During times of change and crisis stark differences become visible and warrant consideration. Take the role of communications and information technology during the current uncertainty caused by COVID-19. The role of cloud and internet based communications is used and needed everywhere – the use of video conferencing, ecommerce, logistics, remote working, and digital entertainment have changed radically over the past months and yet the majority of online applications and services continue to work. The Economist recently reported the role of remote doctor’s consultations as critical for China’s handling of the COVID-19 such that they were able to help get critical patients to hospital while using AI based models to track the progression of the disease.
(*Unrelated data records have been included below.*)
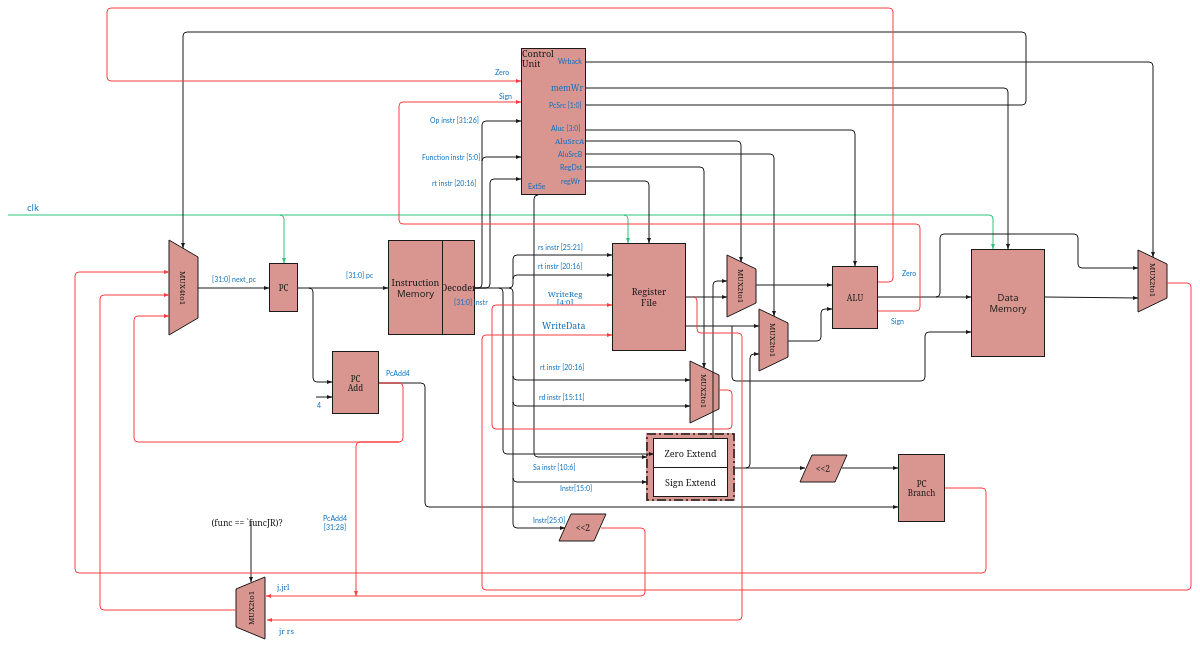
<!DOCTYPE html>
<html lang="en">
<head>
<meta charset="utf-8">
<title>Single-cycle CPU datapath</title>
<style>
:root {
  --block: #d99690;
  --ink: #1a1a1a;
  --feedback: #fb3f3f;
  --clock: #2fc47c;
  --signal: #0b70c0;
  --serif: "Noto Serif", serif;
  --sans: Lato, sans-serif;
}
* { box-sizing: border-box; margin: 0; }
body { width: 1200px; height: 646px; overflow: hidden; background: #fff; }
.datapath { position: relative; width: 1200px; height: 646px; overflow: hidden; color: var(--ink); font: 9px/11px var(--serif); }
.block {
  position: absolute; display: flex; flex-direction: column; align-items: center; justify-content: center;
  text-align: center; background: var(--block); border: 1px solid var(--ink);
}
.block b { font: 9.5px/11px "Open Sans", sans-serif; }
.small { font-size: 8px; line-height: 9px; }
.control { left: 521px; top: 48px; width: 65px; height: 147px; align-items: flex-start; justify-content: flex-start; text-align: left; line-height: 10px; }
.instruction-memory { left: 388px; top: 240px; width: 55px; height: 95px; }
.decoder { left: 442px; top: 240px; width: 33px; height: 95px; overflow: hidden; }
.pc { left: 269px; top: 263px; width: 29px; height: 49px; }
.pc-add { left: 332px; top: 351px; width: 47px; height: 63px; }
.register-file { left: 612px; top: 243px; width: 74px; height: 108px; }
.alu { left: 832px; top: 266px; width: 46px; height: 63px; }
.data-memory { left: 971px; top: 249px; width: 74px; height: 108px; }
.pc-branch { left: 898px; top: 454px; width: 47px; height: 68px; }
.extender { left: 646px; top: 433px; width: 89px; height: 68px; padding: 5px 7px 4px; border: 0; align-items: stretch; }
.extender span { flex: 1; display: flex; align-items: center; justify-content: center; background: #fff; border: 1px solid var(--ink); }
.extender span + span { border-top: 0; }
.drawing { position: absolute; inset: 0; }
.shapes { fill: var(--block); stroke: var(--ink); }
.wires { fill: none; stroke-width: 1; }
.data { stroke: var(--ink); }
.loop { stroke: var(--feedback); }
.clock { stroke: var(--clock); }
.to path { marker-end: url(#tip-data); }
.loop.to path { marker-end: url(#tip-loop); }
.clock.to path { marker-end: url(#tip-clock); }
.mux { position: absolute; writing-mode: vertical-rl; transform: translate(-50%, -50%); font-size: 7.8px; line-height: 10px; white-space: nowrap; }
.mux.up { transform: translate(-50%, -50%) rotate(180deg); }
.label { position: absolute; transform: translateY(-50%); color: var(--signal); font: 7px/9px var(--sans); white-space: nowrap; }
.label.centered, .note.centered { transform: translate(-50%, -50%); text-align: center; }
.label.serif { font: 8.2px/9px var(--serif); }
.label.clk { font: 9.5px/11px "Open Sans", sans-serif; }
.label.clipped { height: 15px; overflow: hidden; font-size: 7.8px; line-height: 8px; }
.note { position: absolute; font-size: 8.5px; white-space: nowrap; }
</style>
</head>
<body>
<main class="datapath">
  <div class="block control"><span>Control</span><span>Unit</span></div>
  <div class="block instruction-memory"><span>Instruction</span><b>Memory</b></div>
  <div class="block decoder"><span>Decoder</span></div>
  <div class="block pc small">PC</div>
  <div class="block pc-add small"><span>PC</span><span>Add</span></div>
  <div class="block register-file"><span>Register</span><span>File</span></div>
  <div class="block alu small">ALU</div>
  <div class="block data-memory"><b>Data</b><b>Memory</b></div>
  <div class="block pc-branch small"><span>PC</span><span>Branch</span></div>
  <div class="block extender"><span>Zero Extend</span><span>Sign Extend</span></div>

  <svg class="drawing" width="1200" height="646" viewBox="0 0 1200 646" aria-hidden="true">
    <defs>
      <marker id="tip-data" markerUnits="userSpaceOnUse" markerWidth="5" markerHeight="4" refX="5" refY="2" orient="auto"><polygon points="0,0 5,2 0,4" fill="#1a1a1a"/></marker>
      <marker id="tip-loop" markerUnits="userSpaceOnUse" markerWidth="5" markerHeight="4" refX="5" refY="2" orient="auto"><polygon points="0,0 5,2 0,4" fill="#fb3f3f"/></marker>
      <marker id="tip-clock" markerUnits="userSpaceOnUse" markerWidth="5" markerHeight="4" refX="5" refY="2" orient="auto"><polygon points="0,0 5,2 0,4" fill="#2fc47c"/></marker>
      <polygon id="mux2" points="0,0 29,14 29,48 0,62"/>
      <polygon id="shift" points="12,0 47,0 35,27 0,27"/>
    </defs>

    <g class="shapes">
      <polygon points="169,240 198,257 198,318 169,335"/>
      <use href="#mux2" x="727" y="255"/>
      <use href="#mux2" x="759" y="309"/>
      <use href="#mux2" x="690" y="361"/>
      <use href="#mux2" x="1138" y="250"/>
      <polygon points="265,577 236,589 236,627 265,639"/>
      <use href="#shift" x="800" y="455"/>
      <use href="#shift" x="559" y="514"/>
      <rect x="647" y="434" width="87" height="66" fill="none" stroke-width="1.5" stroke-dasharray="9 3 2 3"/>
    </g>

    <g class="wires clock to">
      <path d="M8 215H989q4 0 4 4V249"/>
      <path d="M280 215q4 0 4 4V263"/>
      <path d="M624 215q4 0 4 4V243"/>
    </g>

    <g class="wires data to">
      <path d="M586 62H1149q4 0 4 4V257"/>
      <path d="M586 88H1004q4 0 4 4V249"/>
      <path d="M586 105H1022q4 0 4-4V36q0-4-4-4H187q-4 0-4 4V248"/>
      <path d="M586 130H851q4 0 4 4V266"/>
      <path d="M586 141H737q4 0 4 4V262"/>
      <path d="M586 154H770q4 0 4 4V316"/>
      <path d="M586 167H700q4 0 4 4V368"/>
      <path d="M586 181H645q4 0 4 4V243"/>
      <path d="M538 195q-4 0-4 4V453q0 4 4 4H647"/>
      <path d="M475 288H478q4 0 4-4V125q0-4 4-4H521"/>
      <path d="M482 161q0-4 4-4H521"/>
      <path d="M475 288H486q4 0 4-4V183q0-4 4-4H521"/>
      <path d="M475 288H509q4 0 4-4V259q0-4 4-4H612"/>
      <path d="M513 279q0-4 4-4H612"/>
      <path d="M509 288q4 0 4 4V376q0 4 4 4H690"/>
      <path d="M513 376V402q0 4 4 4H690"/>
      <path d="M513 402V478q0 4 4 4H647"/>
      <path d="M513 478V524q0 4 4 4H565"/>
      <path d="M499 288q4 0 4 4V450q0 4 4 4H654"/>
      <path d="M198 288H269"/>
      <path d="M298 288H388"/>
      <path d="M309 288q4 0 4 4V378q0 4 4 4H332"/>
      <path d="M316 397H332"/>
      <path d="M379 383H421q4 0 4 4V503q0 4 4 4H898"/>
      <path d="M686 297H727"/>
      <path d="M686 326H759"/>
      <path d="M732 326V377q0 4 4 4H921q4 0 4-4V336q0-4 4-4H971"/>
      <path d="M713 438V285q0-4 4-4H727"/>
      <path d="M735 468H805"/>
      <path d="M746 468q4 0 4-4V358q0-4 4-4H759"/>
      <path d="M756 285H832"/>
      <path d="M788 341H817q4 0 4-4V313q0-4 4-4H832"/>
      <path d="M878 297H971"/>
      <path d="M936 297q4 0 4-4V238q0-4 4-4H1074q4 0 4 4V264q0 4 4 4H1138"/>
      <path d="M1045 297L1138 298"/>
      <path d="M842 468H898"/>
      <path d="M251 521V582"/>
    </g>

    <g class="wires loop to">
      <path d="M878 282H889q4 0 4-4V12q0-4-4-4H111q-4 0-4 4V77q0 4 4 4H521"/>
      <path d="M878 311H916q4 0 4-4V228q0-4-4-4H403q-4 0-4-4V106q0-4 4-4H521"/>
      <path d="M1167 283H1187q4 0 4 4V586q0 4-4 4H486q-4 0-4-4V339q0-4 4-4H612"/>
      <path d="M719 390H728q4 0 4 4V425q0 4-4 4H496q-4 0-4-4V309q0-4 4-4H612"/>
      <path d="M693 297q4 0 4 4V329q0 4 4 4H738q4 0 4 4V616q0 4-4 4H267"/>
      <path d="M945 488H982q4 0 4 4V569q0 4-4 4H79q-4 0-4-4V276q0-4 4-4H169"/>
      <path d="M236 610H104q-4 0-4-4V299q0-4 4-4H169"/>
      <path d="M379 383H399q4 0 4 4V438q0 4-4 4H138q-4 0-4-4V320q0-4 4-4H169"/>
      <path d="M399 442H360q-4 0-4 4V596"/>
      <path d="M601 528H641q4 0 4 4V592q0 4-4 4H266"/>
    </g>
  </svg>

  <span class="mux" style="left:183px;top:288px">MUX4to1</span>
  <span class="mux" style="left:741px;top:286px">MUX2to1</span>
  <span class="mux" style="left:773px;top:340px">MUX2to1</span>
  <span class="mux" style="left:704px;top:391px">MUX2to1</span>
  <span class="mux" style="left:1153px;top:280px">MUX2to1</span>
  <span class="mux up" style="left:251px;top:608px">MUX2to1</span>

  <span class="note centered" style="left:823px;top:468px">&lt;&lt;2</span>
  <span class="note centered" style="left:583px;top:527px">&lt;&lt;2</span>
  <span class="note centered" style="left:247px;top:522px">(func == `funcJR)?</span>

  <span class="label clk" style="left:27px;top:207px">clk</span>
  <span class="label" style="left:495px;top:72px">Zero</span>
  <span class="label" style="left:499px;top:96px">Sign</span>
  <span class="label" style="left:430px;top:120px">Op instr [31:26]</span>
  <span class="label" style="left:422px;top:157px">Function instr [5:0]</span>
  <span class="label" style="left:432px;top:183px">rt instr [20:16]</span>
  <span class="label" style="left:558px;top:61px">Wrback</span>
  <span class="label serif" style="left:551px;top:87px">memWr</span>
  <span class="label" style="left:549px;top:105px">PcSrc [1:0]</span>
  <span class="label" style="left:551px;top:128px">Aluc [3:0]</span>
  <span class="label serif" style="left:555px;top:141px;font-size:7.6px">AluSrcA</span>
  <span class="label" style="left:558px;top:154px">AluSrcB</span>
  <span class="label" style="left:560px;top:167px">RegDst</span>
  <span class="label" style="left:561px;top:181px">regWr</span>
  <span class="label" style="left:528px;top:186px">ExtSe</span>
  <span class="label" style="left:212px;top:279px">[31:0] next_pc</span>
  <span class="label" style="left:346px;top:275px">[31:0] pc</span>
  <span class="label" style="left:454px;top:302px">[31:0] instr</span>
  <span class="label" style="left:538px;top:247px">rs instr [25:21]</span>
  <span class="label" style="left:538px;top:266px">rt instr [20:16]</span>
  <span class="label serif centered clipped" style="left:565px;top:297px">WriteReg<br>[4:0]</span>
  <span class="label serif" style="left:542px;top:326px;font-size:8.8px">WriteData</span>
  <span class="label" style="left:540px;top:367px">rt instr [20:16]</span>
  <span class="label" style="left:539px;top:397px">rd instr [15:11]</span>
  <span class="label" style="left:533px;top:467px">Sa instr [10:6]</span>
  <span class="label" style="left:560px;top:488px">Instr[15:0]</span>
  <span class="label" style="left:533px;top:520px">Instr[25:0]</span>
  <span class="label" style="left:386px;top:373px">PcAdd4</span>
  <span class="label" style="left:317px;top:405px">4</span>
  <span class="label centered" style="left:335px;top:523px">PcAdd4<br>[31:28]</span>
  <span class="label" style="left:902px;top:273px">Zero</span>
  <span class="label" style="left:891px;top:321px">Sign</span>
  <span class="label serif" style="left:277px;top:587px;font-size:7.6px">j,jrl</span>
  <span class="label serif" style="left:279px;top:631px;font-size:7.6px">jr rs</span>
</main>
</body>
</html>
What if we did not have the access to these amazing tools? What if they stopped working? What most people fail to realise during a chat, or a video call, is how much human intervention is needed to continue to reboot servers, install new equipment and upgrade networks. IT and network data infrastructure staff are unsung heroes keeping us all connected for work, emergency, information and entertainment. However, not all countries consider the internet, data centres and clouds as critical national infrastructure. Therefore, many IT companies are confused as to how to manage internet based infrastructure services including maintaining on-site staff in data centres.
The European Data Centre Association wants to first thank all of its members’ operations staff – you deserve credit for building a resilient service that has coped with the recent events without major interruption. We also want to call on European and national governments to consider the issues around maintaining a robust internet and how they can provide support. For example:
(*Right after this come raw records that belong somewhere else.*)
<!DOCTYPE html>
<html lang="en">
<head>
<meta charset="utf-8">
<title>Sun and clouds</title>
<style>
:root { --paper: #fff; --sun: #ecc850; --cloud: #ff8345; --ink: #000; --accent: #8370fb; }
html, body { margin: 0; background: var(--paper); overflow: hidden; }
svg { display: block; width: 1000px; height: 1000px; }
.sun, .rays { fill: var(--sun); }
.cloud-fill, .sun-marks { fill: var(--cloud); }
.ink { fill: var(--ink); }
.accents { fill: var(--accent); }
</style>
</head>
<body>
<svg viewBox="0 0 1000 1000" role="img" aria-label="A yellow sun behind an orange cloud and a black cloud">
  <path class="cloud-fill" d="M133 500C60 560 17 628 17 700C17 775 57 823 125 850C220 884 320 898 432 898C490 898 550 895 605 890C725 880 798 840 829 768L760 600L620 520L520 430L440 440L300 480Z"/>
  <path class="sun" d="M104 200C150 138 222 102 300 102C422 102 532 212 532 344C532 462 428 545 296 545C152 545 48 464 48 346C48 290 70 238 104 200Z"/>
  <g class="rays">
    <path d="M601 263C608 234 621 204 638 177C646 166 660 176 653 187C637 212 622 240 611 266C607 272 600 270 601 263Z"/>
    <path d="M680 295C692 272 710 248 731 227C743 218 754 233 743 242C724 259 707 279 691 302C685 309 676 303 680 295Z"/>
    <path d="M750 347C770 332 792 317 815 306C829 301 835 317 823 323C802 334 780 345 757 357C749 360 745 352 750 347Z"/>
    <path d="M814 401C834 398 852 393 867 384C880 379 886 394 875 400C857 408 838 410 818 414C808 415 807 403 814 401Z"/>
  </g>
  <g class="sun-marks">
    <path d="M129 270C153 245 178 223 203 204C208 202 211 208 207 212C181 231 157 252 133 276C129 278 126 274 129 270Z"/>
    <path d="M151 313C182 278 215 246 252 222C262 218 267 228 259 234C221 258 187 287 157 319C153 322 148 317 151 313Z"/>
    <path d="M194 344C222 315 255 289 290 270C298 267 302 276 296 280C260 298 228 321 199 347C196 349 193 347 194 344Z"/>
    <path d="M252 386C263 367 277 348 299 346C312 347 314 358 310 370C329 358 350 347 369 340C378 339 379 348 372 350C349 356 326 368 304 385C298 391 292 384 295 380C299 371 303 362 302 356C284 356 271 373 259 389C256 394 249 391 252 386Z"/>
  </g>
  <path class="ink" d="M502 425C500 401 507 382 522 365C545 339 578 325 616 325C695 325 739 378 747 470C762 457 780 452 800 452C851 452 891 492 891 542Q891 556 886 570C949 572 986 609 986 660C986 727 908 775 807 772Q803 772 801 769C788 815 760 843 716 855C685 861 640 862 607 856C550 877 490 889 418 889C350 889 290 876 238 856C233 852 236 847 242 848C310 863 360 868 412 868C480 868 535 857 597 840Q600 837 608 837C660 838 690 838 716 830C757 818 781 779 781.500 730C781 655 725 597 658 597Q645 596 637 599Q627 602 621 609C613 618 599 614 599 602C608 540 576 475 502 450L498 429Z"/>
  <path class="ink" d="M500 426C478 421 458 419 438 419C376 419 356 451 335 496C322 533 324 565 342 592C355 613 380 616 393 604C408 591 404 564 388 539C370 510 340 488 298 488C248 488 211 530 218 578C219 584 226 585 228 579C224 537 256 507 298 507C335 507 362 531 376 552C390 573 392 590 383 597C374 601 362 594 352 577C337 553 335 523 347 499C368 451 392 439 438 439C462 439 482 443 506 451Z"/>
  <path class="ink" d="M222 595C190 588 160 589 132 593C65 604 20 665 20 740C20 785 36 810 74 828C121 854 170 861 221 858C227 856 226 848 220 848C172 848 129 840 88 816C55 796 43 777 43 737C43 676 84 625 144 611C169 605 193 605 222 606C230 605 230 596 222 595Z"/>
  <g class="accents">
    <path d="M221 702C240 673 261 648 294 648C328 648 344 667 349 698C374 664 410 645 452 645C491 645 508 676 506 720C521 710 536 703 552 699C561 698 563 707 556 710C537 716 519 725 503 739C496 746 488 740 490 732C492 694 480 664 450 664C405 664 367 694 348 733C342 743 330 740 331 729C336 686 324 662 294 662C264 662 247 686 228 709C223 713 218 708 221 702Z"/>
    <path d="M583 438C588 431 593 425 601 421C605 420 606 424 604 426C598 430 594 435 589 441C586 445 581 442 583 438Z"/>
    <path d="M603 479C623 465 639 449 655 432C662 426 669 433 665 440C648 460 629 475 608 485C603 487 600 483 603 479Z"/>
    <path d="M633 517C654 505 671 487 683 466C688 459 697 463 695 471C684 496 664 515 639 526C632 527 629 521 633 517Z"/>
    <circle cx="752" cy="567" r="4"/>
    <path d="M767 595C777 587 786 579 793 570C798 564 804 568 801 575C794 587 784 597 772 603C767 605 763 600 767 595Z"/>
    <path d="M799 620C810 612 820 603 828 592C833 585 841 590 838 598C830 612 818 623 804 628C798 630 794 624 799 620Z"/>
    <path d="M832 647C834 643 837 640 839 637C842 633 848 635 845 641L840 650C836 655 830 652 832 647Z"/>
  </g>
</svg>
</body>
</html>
Some governments already treat cloud and datacentre services as critical national infrastructure like the telephone or power. We urge Europe and each European country to adopt this policy. In the meantime, all governments should treat internet, cloud, data centre and other IT infrastructure as essential services during this crisis.
Some countries maintain services for families of critical workers – such as keeping schools open for children or helping with transportation when public services are shut. All countries should adopt this for internet based service providers’ technical and operations staff.
Where infrastructure providers are building out new services, special dispensation should be offered to them to continue building works as this will be the critical national infrastructure of tomorrow and should not be delayed.
The European Data Centre Association is happy to discuss the issue with government agencies and the press.
Chairman of the European Data Centre Association